Since there is already and answer submitted, and a useful and valid one at that, I do not want to distract from its own usefulness but there are indeed points to raise that go way beyond just a short comment. So consider this "augmentation", which is hopefully valid but primarily in addition to what has already been said.
The truth is to really consider "how your application uses the data", and to also be aware of the factors in a "sharded environment" as well as your proposed "container environment" that affect this.
The Background Case
The general take on the practice recommendation for co-locating the
mongos process along with the application instance is to obviate any network overhead required in order for the application to communicate with that
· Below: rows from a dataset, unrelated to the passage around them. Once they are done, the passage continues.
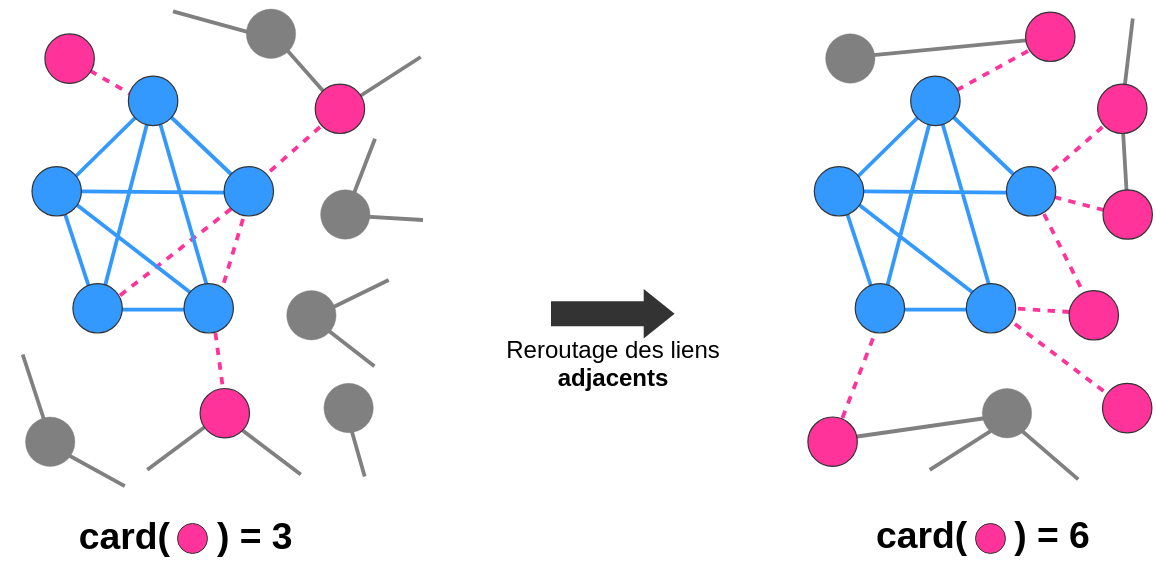
<!DOCTYPE html>
<html lang="fr">
<head>
<meta charset="utf-8">
<title>Reroutage des liens adjacents</title>
<style>
:root {
  --core: #3399ff;
  --adjacent: #ff3399;
  --outside: #808080;
  --ink: #333333;
  --text: #000000;
  --paper: #ffffff;
}
* { box-sizing: border-box; }
html, body { margin: 0; overflow: hidden; }
body { background: var(--paper); }
.diagram {
  position: relative;
  width: 1156px;
  height: 584px;
  overflow: hidden;
  background: var(--paper);
  color: var(--text);
  font-family: "Liberation Sans", Arial, sans-serif;
}
.graph { position: absolute; inset: 0; display: block; }
.links { fill: none; stroke-width: 3.8; }
.links-core { stroke: var(--core); }
.links-outside { stroke: var(--outside); }
.links-adjacent { stroke: var(--adjacent); stroke-dasharray: 7.4 7.4; }
.core { fill: var(--core); stroke: var(--ink); stroke-width: 1.2; }
.adjacent { fill: var(--adjacent); stroke: var(--ink); stroke-width: 1.2; }
.outside { fill: var(--outside); stroke: var(--outside); stroke-width: 0.4; }
.arrow { fill: var(--ink); }
.step {
  position: absolute;
  left: 493px;
  top: 336px;
  width: 240px;
  margin: 0;
  font-size: 24px;
  line-height: 28px;
  text-align: center;
}
.step strong { display: block; }
.count {
  position: absolute;
  display: flex;
  align-items: center;
  margin: 0;
  font-size: 37.3px;
  line-height: 42px;
  font-weight: 700;
  white-space: nowrap;
}
.count-before { left: 78.7px; top: 515px; }
.count-after { left: 876px; top: 514px; }
.dot {
  width: 31px;
  height: 31px;
  margin: 5px 8.6px 0 7.4px;
  border: 1.2px solid var(--ink);
  border-radius: 50%;
  background: var(--adjacent);
}
.count-after .dot { margin-top: 7px; }
</style>
</head>
<body>
<main class="diagram">
  <svg class="graph" width="1156" height="584" viewBox="0 0 1156 584" role="img" aria-label="Deux graphes, avant et après le reroutage des liens adjacents">
    <defs>
      <circle id="node" r="24.7"/>
      <g id="core-links">
        <path d="M136 117L75 177M171 117L233 176M147 124L105 286M160 123L207 286M80 191.4L226 192.7M65 214L89 287M77 205L191 293M121 309.7H186"/>
      </g>
      <g id="core-nodes">
        <use href="#node" x="153.1" y="100.9"/>
        <use href="#node" x="56.7" y="191.3"/>
        <use href="#node" x="248.8" y="191.3"/>
        <use href="#node" x="97.6" y="308.3"/>
        <use href="#node" x="208.7" y="308.3"/>
      </g>
    </defs>

    <g id="before">
      <path class="links links-outside" d="M173 11.3L271 38.3M271 32L340 110M340 109L420.7 57M345.6 215L375 138.8M345 215.4L423 220M311 318L388.7 280M311 317L374.4 366.3M348.3 419L364.7 476.6M50 438L22.7 354.5M50 445L124.8 486.2M225 412L147.3 469.8M225 417L300.8 474.6"/>
      <g class="links links-adjacent">
        <path d="M90 70.6L132 95"/>
        <path d="M320 127L268 173"/>
        <path d="M231 209L118 297"/>
        <path d="M243 219L222 289"/>
        <path d="M215.4 333L223 389"/>
      </g>
      <use class="links links-core" href="#core-links"/>
      <use class="core" href="#core-nodes"/>
      <g class="outside">
        <use href="#node" x="271" y="33.8"/>
        <use href="#node" x="345.3" y="214.5"/>
        <use href="#node" x="311.4" y="315.3"/>
        <use href="#node" x="348.6" y="408"/>
        <use href="#node" x="50.2" y="441.8"/>
      </g>
      <g class="adjacent">
        <use href="#node" x="69.6" y="58.6"/>
        <use href="#node" x="339.9" y="108.8"/>
        <use href="#node" x="224.8" y="413.2"/>
      </g>
    </g>

    <polygon class="arrow" points="551,301.3 643.7,301.3 643.7,289 674.6,313.8 643.7,338.6 643.7,326.2 551,326.2"/>

    <g id="after">
      <path class="links links-outside" d="M850 57.4L1050 38M1122 109L1132.8 18.5M1121.7 109L1128 215M833 440L1007 415M1007 420.6L929.7 469.8M1007 418L1078.2 479.4"/>
      <g class="links links-adjacent">
        <path d="M1028 51L957 90"/>
        <path d="M1102.4 127L1050 173"/>
        <path d="M1054 197L1105 210.4"/>
        <path d="M1044 214L1083 292"/>
        <path d="M1018 308.6L1070 312"/>
        <path d="M1015 324L1106 393"/>
        <path d="M873 338.4L842.4 418" pathLength="81.4"/>
      </g>
      <use class="links links-core" href="#core-links" x="782.3"/>
      <use class="core" href="#core-nodes" x="782.3"/>
      <g class="outside">
        <use href="#node" x="850.3" y="58.5"/>
        <use href="#node" x="1007" y="413.2"/>
      </g>
      <g class="adjacent">
        <use href="#node" x="1050.3" y="36.8"/>
        <use href="#node" x="1122.3" y="108.8"/>
        <use href="#node" x="1127.7" y="214.5"/>
        <use href="#node" x="1093.8" y="315.3"/>
        <use href="#node" x="1127.2" y="408.1"/>
        <use href="#node" x="832.6" y="441.7"/>
      </g>
    </g>
  </svg>

  <p class="step">Reroutage des liens <strong>adjacents</strong></p>

  <p class="count count-before"><span>card(</span><span class="dot"></span><span>) = 3</span></p>
  <p class="count count-after"><span>card(</span><span class="dot"></span><span>) = 6</span></p>
</main>
</body>
</html>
mongos process. Of course it is also "recommended practice" to specify a number of
mongos instances in the application connection string in the case where that "nearest" node should not be available for some reason then another could be selected, albeit with the possible overhead of contacting a remote node.
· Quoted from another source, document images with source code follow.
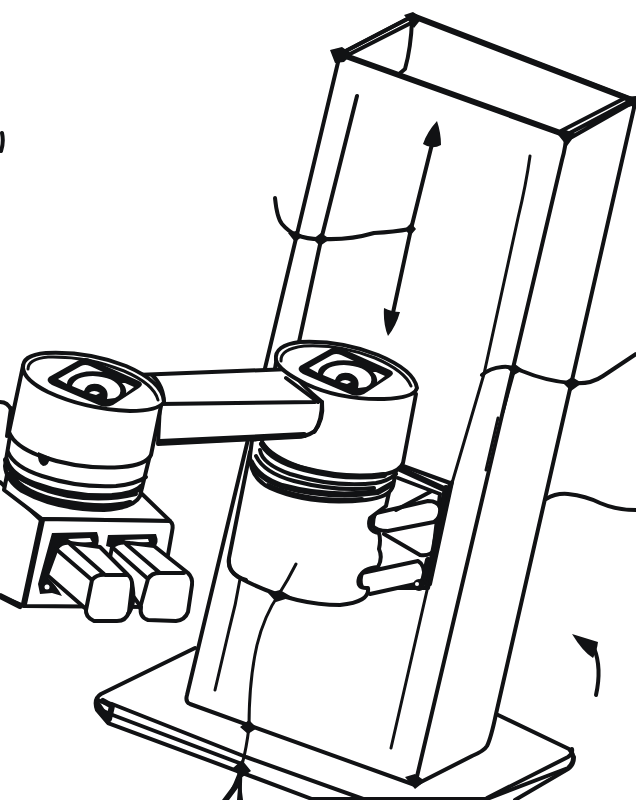
<!DOCTYPE html>
<html lang="en">
<head>
<meta charset="utf-8">
<title>Column robot arm, line drawing</title>
<style>
:root { --ink: #111214; --paper: #ffffff; }
html, body { margin: 0; background: var(--paper); overflow: hidden; }
svg { display: block; width: 636px; height: 800px; }
.line { fill: none; stroke: var(--ink); stroke-width: 4; stroke-linecap: round; stroke-linejoin: round; }
.face { fill: var(--paper); stroke: var(--ink); stroke-width: 4; stroke-linecap: round; stroke-linejoin: round; }
.thin { stroke-width: 3; }
.bold { stroke-width: 6; }
.solid { fill: var(--ink); stroke: none; }
.blank { fill: var(--paper); stroke: none; }
</style>
</head>
<body>
<svg viewBox="0 0 636 800" role="img" aria-label="Line drawing of a jointed robot arm that slides up and down a hollow column">
  <defs>
    <g id="socket">
      <path class="solid" d="M-46 -3L-14 -21Q-10 -23 -5 -21L44 1Q50 4 44 8L18 25Q12 28 6 26L-43 5Q-50 1 -46 -3Z"/>
      <path class="blank" d="M-37 -1L-14 -14Q-10 -16 -5 -14L8 -8Q-12 -11 -24 -3Q-28 0 -28 4Z"/>
      <path class="blank" d="M-23 6Q-20 -4 -2 -4Q20 -3 25 8Q27 15 20 18L12 19Q15 8 3 4Q-8 2 -11 11Z"/>
      <path class="blank" d="M30 3L39 7L31 13Q32 8 27 3Z"/>
      <path class="blank" d="M-6 13Q-1 9 5 13L1 15Z"/>
    </g>
  </defs>

  <g id="base-plate">
    <path class="face" d="M195 648L101 694Q93 699 97 710L108 723L240 772L312 799L487 799L568 768Q578 758 569 749L496 714"/>
    <path class="line" d="M97 699Q102 703 112 704L246 757L366 800M97 708L110 714L242 764M487 798L568 757Q573 754 572 749M515 800L568 769Q574 765 574 757"/>
    <path class="line bold" d="M98 705L108 720M103 701L112 706L109 719"/>
  </g>

  <g id="column">
    <path class="face" d="M340 54L413 16L634 100L634 108L496 714Q491 738 487 746Q484 751 472 756L415 785L190 704Q185 702 187 695Z"/>
    <path class="line bold" d="M340 54L566 135M413 16L632 100"/>
    <path class="line" d="M340 54L413 16M348 55L411 23M632 100L566 135M630 104L572 137M625 98L561 131"/>
    <path class="line" d="M412 20Q411 48 405 69L399 74"/>
    <path class="line" d="M566 135Q566 146 562 160L415 785"/>
    <path class="line" d="M357 96L321 240L299 342"/>
    <path class="line thin" d="M530 156Q526 185 518 218L484 374L450 490M428 586L391 748"/>
    <path class="line thin" d="M515 368L503 412M498 418L486 470"/>
    <path class="line thin" d="M240 579Q236 604 229 630L215 690"/>
    <path class="solid" d="M330 50L342 47L352 54L344 62L335 63ZM404 15L413 12L422 18L414 28ZM555 131L566 130L576 134L567 146ZM624 97L636 96L636 105L628 107ZM405 777L415 774L425 781L415 789Z"/>
  </g>

  <g id="leader-lines">
    <path class="line" d="M275 198Q277 218 282 224Q288 231 296 235Q310 240 324 239Q350 240 374 233Q394 232 410 229"/>
    <path class="line" d="M482 375Q490 368 502 367Q512 366 522 371Q546 381 571 383Q590 385 603 376L636 354"/>
    <path class="line" d="M546 499Q556 493 568 494Q586 496 600 503Q616 510 636 510"/>
    <path class="line" d="M2 133Q4 142 1 151"/>
    <path class="solid" d="M288 233L296 231L303 236L295 242ZM313 239L321 233L330 239L320 246ZM563 383L572 377L582 383L571 391ZM507 368L515 364L523 370L514 375Z"/>
  </g>

  <g id="travel-arrow">
    <path class="line" d="M434 136L411 229L391 322"/>
    <path class="solid" d="M437 121Q441 133 441 145Q432 150 423 144Q427 132 437 121ZM384 308Q392 312 400 312Q396 326 388 336Q383 324 384 308ZM405 229L411 223L416 229L410 236Z"/>
  </g>

  <g id="swing-arrow">
    <path class="line" d="M594 648Q602 668 596 695"/>
    <path class="solid" d="M572 634Q585 638 598 642Q597 651 593 658Q583 652 572 634Z"/>
  </g>

  <g id="carriage">
    <path class="face" d="M392 462L450 483L428 588L360 588Z"/>
    <path class="line bold" d="M398 468L446 490M446 488L427 584"/>
    <path class="line" d="M398 478L440 494M452 482L430 584M440 494L434 545"/>
    <path class="face" d="M372 514L428 501Q438 501 440 508Q441 518 434 522L388 531Q376 531 372 525Z"/>
    <path class="line" d="M384 534L420 555Q430 557 436 548L440 526M396 510L430 492"/>
    <path class="face" d="M362 573L418 561Q425 565 424 577L420 583L370 594Q357 588 362 573Z"/>
    <path class="line bold" d="M380 508Q372 512 372 524M428 560L423 582"/>
    <circle class="solid" cx="419" cy="585" r="6"/>
    <circle class="blank" cx="417" cy="584" r="2"/>
  </g>

  <g id="shoulder-drum">
    <path class="face" d="M250 452L229 558Q227 570 238 577Q290 605 340 605Q370 602 368 588Q356 589 359 578Q363 568 378 567Q383 558 379 549Q381 540 379 533Q366 531 370 518L386 506L394 470Z"/>
    <path class="face" d="M252 440L250 456Q250 478 270 488Q310 506 366 500Q390 497 393 486L398 460L262 438Z"/>
    <path class="line bold" d="M251 462Q258 478 282 486Q330 499 378 492L392 484"/>
    <path class="line" d="M260 450Q262 464 290 474Q335 488 376 483Q388 481 396 474M256 456Q264 473 294 481Q336 492 374 488M268 485Q308 503 362 499"/>
    <path class="face" d="M277 357L262 442Q270 456 300 467Q346 482 386 474Q400 471 403 463L416 394Z"/>
    <path class="line bold" d="M262 444Q272 461 304 469Q346 480 384 475"/>
    <path class="line" d="M229 560Q228 574 246 580"/>
  </g>

  <g id="link-arm">
    <path class="face" d="M136 375L290 369Q300 384 322 402Q322 420 315 431Q306 437 296 437L158 444L160 404Z"/>
    <path class="line" d="M160 404L315 402M318 402L286 378M152 375Q164 386 164 404"/>
    <path class="line bold" d="M160 442L245 438L304 435"/>
    <path class="line" d="M322 402Q324 420 314 432"/>
  </g>

  <g id="shoulder-cap">
    <path class="face" d="M276 360Q274 345 300 342Q340 340 378 355Q414 370 417 388Q414 398 384 399Q340 400 306 384Q278 370 276 360Z"/>
    <path class="line thin" d="M281 361Q280 349 304 346Q340 344 375 358Q405 371 411 386"/>
    <use href="#socket" x="346" y="369"/>
  </g>

  <g id="gripper">
    <path class="face" d="M0 482L42 521L24 606L0 596"/>
    <path class="face" d="M4 490L42 519L170 521L140 492L130 470L10 460Z"/>
    <path class="face" d="M42 519L170 521Q174 524 172 532L160 600Q156 608 148 607L24 606Z"/>
    <path class="line bold" d="M42 520L24 604M0 596L20 606"/>
    <path class="solid" d="M52 533L97 532Q101 542 96 549L62 545L48 578Q56 585 62 596L52 593L40 594L38 584ZM108 535L156 534Q160 544 154 547L125 545L117 549L106 546Z"/>
    <path class="blank" d="M68 539L90 538L92 542L74 543ZM124 540L148 539L149 542L130 543Z"/>
    <circle class="blank" cx="47" cy="587" r="2.5"/>
    <g id="right-finger">
      <path class="face" d="M112 547Q118 541 130 543L154 546L188 573Q193 578 192 585L188 612Q185 620 176 621L148 620Q139 617 141 607L109 563Z"/>
      <path class="line" d="M113 548L148 579Q152 572 162 573L184 573M148 579L140 608M126 544L160 573"/>
    </g>
    <g id="left-finger">
      <path class="face" d="M57 548Q62 542 70 543L100 547L128 575Q133 579 132 587L129 612Q126 621 117 621L94 621Q85 617 86 609L47 575Z"/>
      <path class="line" d="M56 549L92 580Q97 574 106 575L127 575M92 580L86 610M70 544L104 574M132 583Q136 604 128 614"/>
    </g>
  </g>

  <g id="wrist-drum">
    <path class="line" d="M0 402Q8 402 11 410M11 408L7 436"/>
    <path class="face" d="M10 436L5 466Q6 480 22 491Q56 510 104 510Q134 508 140 496L150 455Z"/>
    <path class="line bold" d="M6 460Q10 475 34 484Q72 498 112 496Q134 494 141 487M10 474Q22 494 62 502Q106 510 130 503"/>
    <path class="line" d="M8 452Q14 467 42 476Q78 488 116 486Q136 484 146 477M8 467Q24 487 68 496Q104 502 136 494"/>
    <path class="face" d="M23 366L9 432Q14 446 40 456Q80 470 122 467Q146 465 151 455L163 396Z"/>
    <path class="solid" d="M38 452L50 457Q49 466 43 466Q37 463 38 452Z"/>
    <path class="face" d="M23 368Q22 355 46 353Q88 351 126 366Q163 382 164 402Q158 411 130 411Q84 409 48 392Q24 380 23 368Z"/>
    <path class="line thin" d="M28 369Q28 359 48 357Q88 356 124 371Q154 384 158 400"/>
    <use href="#socket" x="95" y="380"/>
  </g>

  <g id="lower-leader">
    <path class="line thin" d="M296 564Q288 580 279 594Q264 616 257 645Q249 680 249 727Q246 752 241 768Q236 784 227 799M241 768L240 800"/>
    <path class="solid" d="M268 593L280 590L292 597L276 602ZM240 727L249 720L257 728L248 734ZM233 768L242 760L251 771L241 778ZM222 800L240 776L243 800L237 800L238 788L229 800Z"/>
  </g>
</svg>
</body>
</html>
The "docker" case you mentions seems somewhat arbitrary. While it is true that one of the primary goals of containers ( and before that, something like BSD jails or even chroot ) is generally to achieve some level of "process isolation", there is nothing really wrong with running multiple processes as long as you understand the implications.
In this particular case the
mongos is meant to be "lightweight" and run as an "additional function" to the application process in a way that it is pretty much a "paired" part of the application itself. So docker images themselves don't have an "initd" like process but there is not really anything wrong with with running a process controller like supervisord ( for example ) as the main process for the container which then gives you a point of process control over that container as well. This situation of "paired processes" is a reasonable case and also a common enough ask that there is official documentation for it.
If you chose that kind of "paired" operation for deployment, then it does indeed address the primary point of maintaining a
mongos instance on the same network connection and indeed "server instance" as the application server itself. It can also be viewed in some way as a case where the "whole container" were to fail then that node in itself would simply be invalid. Not that I would recommend it, and in fact you probably should still configure connections to look for other
mongos instances even if these are only accessible over a network connection that increases latency.
Version Specific / Usage Specific
Now that that point is made, the other consideration here comes back to that initial consideration of co-locating the
mongos process with the application for network latency purposes. In versions of MongoDB prior to 2.6 and specifically with regard to operations such as with the aggregation framework, then the case there was that there would be a lot more network traffic and subsequent after processing work performed by the
mongos process for dealing with data from different shards. That is not so much the case now as a good deal of the processing workload can now be performed on those shards themselves before "distilling" to the "router".
The other case is your application usage patterns itself with regard to the sharding. That means whether the primary workload is in "distributing the writes" across multiple shards, or indeed being a "scatter-gather" approach in consolidating read requests. In those scenarios
Test, Test and then Test Again
So the final point here is really self explanatory, and comes down to the basic consensus of any sane response to your question. This is not a new thing for MongoDB or any other storage solution, but your actual deployment environment needs to be tested on it's "usage patterns" as close to actual reality just as much as any "unit testing" of expected functionality from core components or overall results needs to be tested.
There really is not "definitive" statement to say "configure this way" or "use in this way" that actually makes sense apart from testing what "actually works best" for your application performance and reliability as is expected.
Of course the "best case" will always be to not "crowd" the
mongos instances with requests from "many" application server sources. But then to allow them some natural "parity" that can be distributed by the resource workloads available to having at "least" a "pool of resources" that can be selected, and indeed ideally in many cases but obviating the need to induce an additional "network transport overhead".
That is the goal, but ideally you can "lab test" the different perceived configurations in order to come to a "best fit" solution for your eventual deployment solution.
I would also strongly recommend the "free" ( as in beer ) courses available as already mentioned, and no matter what your level of knowledge. I find that various course material sources often offers "hidden gems" to give more insight into things that you may not have considered or otherwise overlooked. The M102 Class as mentioned is constructed and conducted by Adam Commerford for whom I can attest has a high level of knowledge on large scale deployments of MongoDB and other data architectures. Worth the time to at least consider a fresh perspective on what you may think you already know.